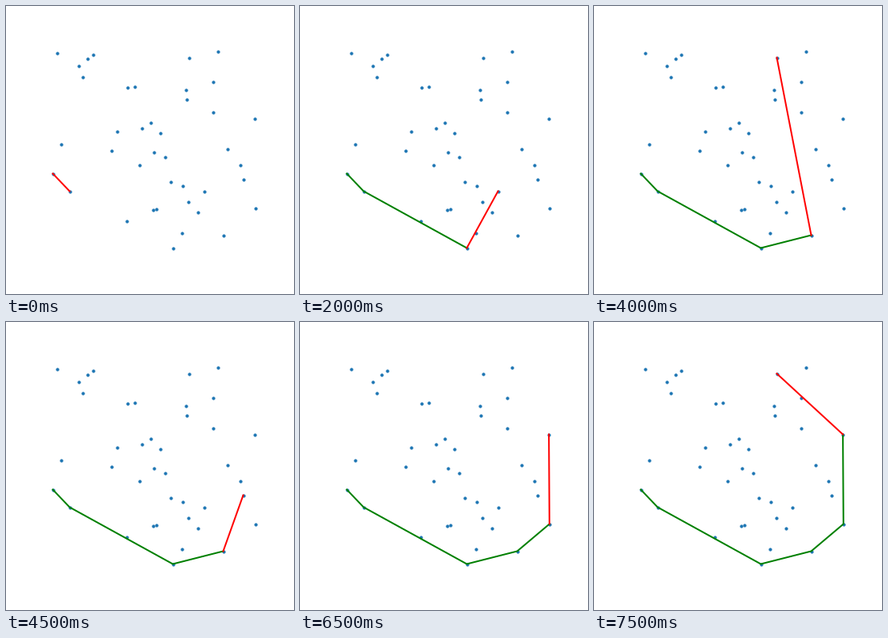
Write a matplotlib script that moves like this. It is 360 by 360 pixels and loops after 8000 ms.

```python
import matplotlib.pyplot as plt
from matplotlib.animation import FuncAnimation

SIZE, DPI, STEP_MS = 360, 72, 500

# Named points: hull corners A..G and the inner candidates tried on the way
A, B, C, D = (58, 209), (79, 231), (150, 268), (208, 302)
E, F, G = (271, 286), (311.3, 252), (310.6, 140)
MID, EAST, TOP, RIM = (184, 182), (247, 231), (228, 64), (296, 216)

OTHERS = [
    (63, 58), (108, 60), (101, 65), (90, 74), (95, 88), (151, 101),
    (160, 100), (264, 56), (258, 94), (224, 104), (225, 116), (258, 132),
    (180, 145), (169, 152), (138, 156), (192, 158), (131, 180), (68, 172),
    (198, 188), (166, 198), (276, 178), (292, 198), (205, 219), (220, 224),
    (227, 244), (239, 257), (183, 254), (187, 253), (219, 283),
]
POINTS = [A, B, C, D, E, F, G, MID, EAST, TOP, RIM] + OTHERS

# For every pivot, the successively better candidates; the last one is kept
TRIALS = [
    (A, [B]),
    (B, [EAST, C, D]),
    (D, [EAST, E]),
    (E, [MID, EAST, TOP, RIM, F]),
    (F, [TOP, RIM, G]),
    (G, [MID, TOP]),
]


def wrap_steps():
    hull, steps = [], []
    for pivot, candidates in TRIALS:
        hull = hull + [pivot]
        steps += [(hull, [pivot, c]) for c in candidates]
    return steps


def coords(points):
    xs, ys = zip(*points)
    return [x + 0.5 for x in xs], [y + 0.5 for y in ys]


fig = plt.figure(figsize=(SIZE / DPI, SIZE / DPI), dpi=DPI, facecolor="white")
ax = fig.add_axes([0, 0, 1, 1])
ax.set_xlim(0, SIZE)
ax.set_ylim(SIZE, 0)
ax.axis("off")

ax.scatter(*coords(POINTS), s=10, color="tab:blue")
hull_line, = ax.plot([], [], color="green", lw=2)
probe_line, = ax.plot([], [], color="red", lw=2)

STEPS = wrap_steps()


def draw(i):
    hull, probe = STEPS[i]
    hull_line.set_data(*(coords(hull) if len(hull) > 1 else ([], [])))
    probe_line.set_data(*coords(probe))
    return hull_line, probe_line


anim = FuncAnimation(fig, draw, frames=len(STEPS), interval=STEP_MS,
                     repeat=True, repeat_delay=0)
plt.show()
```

****************

- **Exercise goal**:
Quote the data exactly, leaving every image out of the copy.

- **Result for this exercise**:
Write a matplotlib script that moves like this. It is 360 by 360 pixels and loops after 8000 ms.

```python
import matplotlib.pyplot as plt
from matplotlib.animation import FuncAnimation

SIZE, DPI, STEP_MS = 360, 72, 500

# Named points: hull corners A..G and the inner candidates tried on the way
A, B, C, D = (58, 209), (79, 231), (150, 268), (208, 302)
E, F, G = (271, 286), (311.3, 252), (310.6, 140)
MID, EAST, TOP, RIM = (184, 182), (247, 231), (228, 64), (296, 216)

OTHERS = [
    (63, 58), (108, 60), (101, 65), (90, 74), (95, 88), (151, 101),
    (160, 100), (264, 56), (258, 94), (224, 104), (225, 116), (258, 132),
    (180, 145), (169, 152), (138, 156), (192, 158), (131, 180), (68, 172),
    (198, 188), (166, 198), (276, 178), (292, 198), (205, 219), (220, 224),
    (227, 244), (239, 257), (183, 254), (187, 253), (219, 283),
]
POINTS = [A, B, C, D, E, F, G, MID, EAST, TOP, RIM] + OTHERS

# For every pivot, the successively better candidates; the last one is kept
TRIALS = [
    (A, [B]),
    (B, [EAST, C, D]),
    (D, [EAST, E]),
    (E, [MID, EAST, TOP, RIM, F]),
    (F, [TOP, RIM, G]),
    (G, [MID, TOP]),
]


def wrap_steps():
    hull, steps = [], []
    for pivot, candidates in TRIALS:
        hull = hull + [pivot]
        steps += [(hull, [pivot, c]) for c in candidates]
    return steps


def coords(points):
    xs, ys = zip(*points)
    return [x + 0.5 for x in xs], [y + 0.5 for y in ys]


fig = plt.figure(figsize=(SIZE / DPI, SIZE / DPI), dpi=DPI, facecolor="white")
ax = fig.add_axes([0, 0, 1, 1])
ax.set_xlim(0, SIZE)
ax.set_ylim(SIZE, 0)
ax.axis("off")

ax.scatter(*coords(POINTS), s=10, color="tab:blue")
hull_line, = ax.plot([], [], color="green", lw=2)
probe_line, = ax.plot([], [], color="red", lw=2)

STEPS = wrap_steps()


def draw(i):
    hull, probe = STEPS[i]
    hull_line.set_data(*(coords(hull) if len(hull) > 1 else ([], [])))
    probe_line.set_data(*coords(probe))
    return hull_line, probe_line


anim = FuncAnimation(fig, draw, frames=len(STEPS), interval=STEP_MS,
                     repeat=True, repeat_delay=0)
plt.show()
```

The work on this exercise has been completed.